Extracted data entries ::

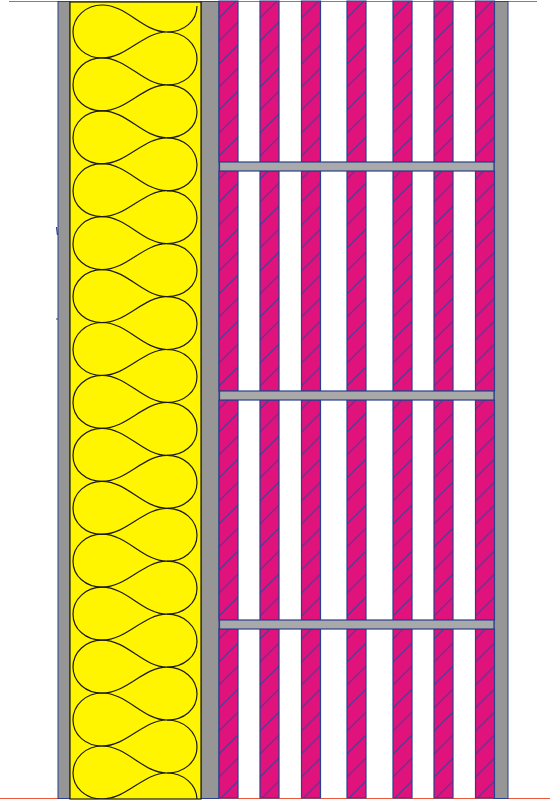
<!DOCTYPE html>
<html lang="en">
<head>
<meta charset="utf-8">
<title>Wall section</title>
<style>
:root {
  --paper: #fff;
  --plaster: #969696;
  --mortar: #a9a9a9;
  --insulation: #fff500;
  --brick: #e0127c;
  --outline: #2b3f8c;
  --ink: #1c1a10;
  --cut: #e8583a;
}
html, body { margin: 0; background: var(--paper); overflow: hidden; }
svg { display: block; width: 550px; height: 802px; }
.cut-line { stroke: var(--cut); stroke-width: 1.2; }
.plaster { fill: var(--plaster); stroke: var(--outline); stroke-width: 1; }
.insulation { fill: var(--insulation); stroke: var(--ink); stroke-width: 1.2; }
.wool { fill: none; stroke: var(--ink); stroke-width: 1.2; }
.brick { fill: var(--brick); }
.hatch { fill: url(#hatch); stroke: var(--outline); stroke-width: 1.2; }
.hatch-line { fill: none; stroke: #4a3c96; stroke-width: 1.2; }
.mortar { fill: var(--mortar); stroke: var(--outline); stroke-width: 1.2; }
.tick { stroke: var(--outline); stroke-width: 1.2; }
</style>
</head>
<body>
<svg viewBox="0 0 550 802" role="img" aria-label="Section through an insulated hollow brick wall">
  <defs>
    <pattern id="hatch" width="23" height="23" patternUnits="userSpaceOnUse" patternTransform="translate(219 6)">
      <path class="hatch-line" d="M-2 25L25 -2M-2 2L2 -2M21 25L25 21"/>
    </pattern>
    <clipPath id="insulation-area"><rect x="70" y="2" width="131" height="797"/></clipPath>
    <path id="loop" d="M167 32C143 32 127 5 102 5C86 5 73 17 73 32S86 58 102 58C127 58 143 32 167 32C184 32 197 44 197 59S184 85 167 85"/>
    <g id="web">
      <path class="brick" d="M0 1h19v161h-19zM0 171h19v220h-19zM0 400h19v220h-19zM0 629h19v169h-19z"/>
    </g>
    <path id="web-outline" d="M0 1h19v161h-19zM0 171h19v220h-19zM0 400h19v220h-19zM0 629h19v169h-19z"/>
  </defs>

  <rect width="550" height="802" fill="#fff"/>

  <g id="cut-lines">
    <line class="cut-line" x1="9" y1="1.5" x2="537" y2="1.5"/>
    <line class="cut-line" x1="0" y1="798.5" x2="550" y2="798.5"/>
  </g>

  <g id="plaster-layers">
    <rect class="plaster" x="58" y="1.5" width="12" height="797"/>
    <rect class="plaster" x="201" y="1.5" width="18" height="797"/>
    <rect class="plaster" x="494" y="1.5" width="14" height="797"/>
  </g>

  <g id="insulation-layer">
    <rect class="insulation" x="70" y="2" width="131" height="797"/>
    <g class="wool" clip-path="url(#insulation-area)">
      <path d="M197 6C197 21 184 32 167 32"/>
      <use href="#loop"/>
      <use href="#loop" y="52.9"/>
      <use href="#loop" y="105.8"/>
      <use href="#loop" y="158.7"/>
      <use href="#loop" y="211.7"/>
      <use href="#loop" y="264.6"/>
      <use href="#loop" y="317.5"/>
      <use href="#loop" y="370.4"/>
      <use href="#loop" y="423.4"/>
      <use href="#loop" y="476.3"/>
      <use href="#loop" y="529.2"/>
      <use href="#loop" y="582.2"/>
      <use href="#loop" y="635.1"/>
      <use href="#loop" y="688"/>
      <use href="#loop" y="741"/>
    </g>
  </g>

  <g id="brick-webs">
    <use href="#web" x="219"/>
    <use href="#web" x="260"/>
    <use href="#web" x="301.5"/>
    <use href="#web" x="347"/>
    <use href="#web" x="393"/>
    <use href="#web" x="434"/>
    <use href="#web" x="475.5"/>
  </g>
  <g id="brick-hatching" class="hatch">
    <use href="#web-outline" x="219"/>
    <use href="#web-outline" x="260"/>
    <use href="#web-outline" x="301.5"/>
    <use href="#web-outline" x="347"/>
    <use href="#web-outline" x="393"/>
    <use href="#web-outline" x="434"/>
    <use href="#web-outline" x="475.5"/>
  </g>

  <g id="mortar-joints">
    <rect class="mortar" x="219.5" y="162" width="274.5" height="9"/>
    <rect class="mortar" x="219.5" y="391" width="274.5" height="9"/>
    <rect class="mortar" x="219.5" y="620" width="274.5" height="9"/>
  </g>

  <g id="edge-ticks">
    <line class="tick" x1="56.5" y1="227" x2="57.5" y2="235"/>
    <line class="tick" x1="56" y1="319" x2="58" y2="319"/>
  </g>
</svg>
</body>
</html>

AIM OF THE EXERCISE ::
Across the records above, return every line that contains the word "paper".

SOLUTION ::
  --paper: #fff;
html, body { margin: 0; background: var(--paper); overflow: hidden; }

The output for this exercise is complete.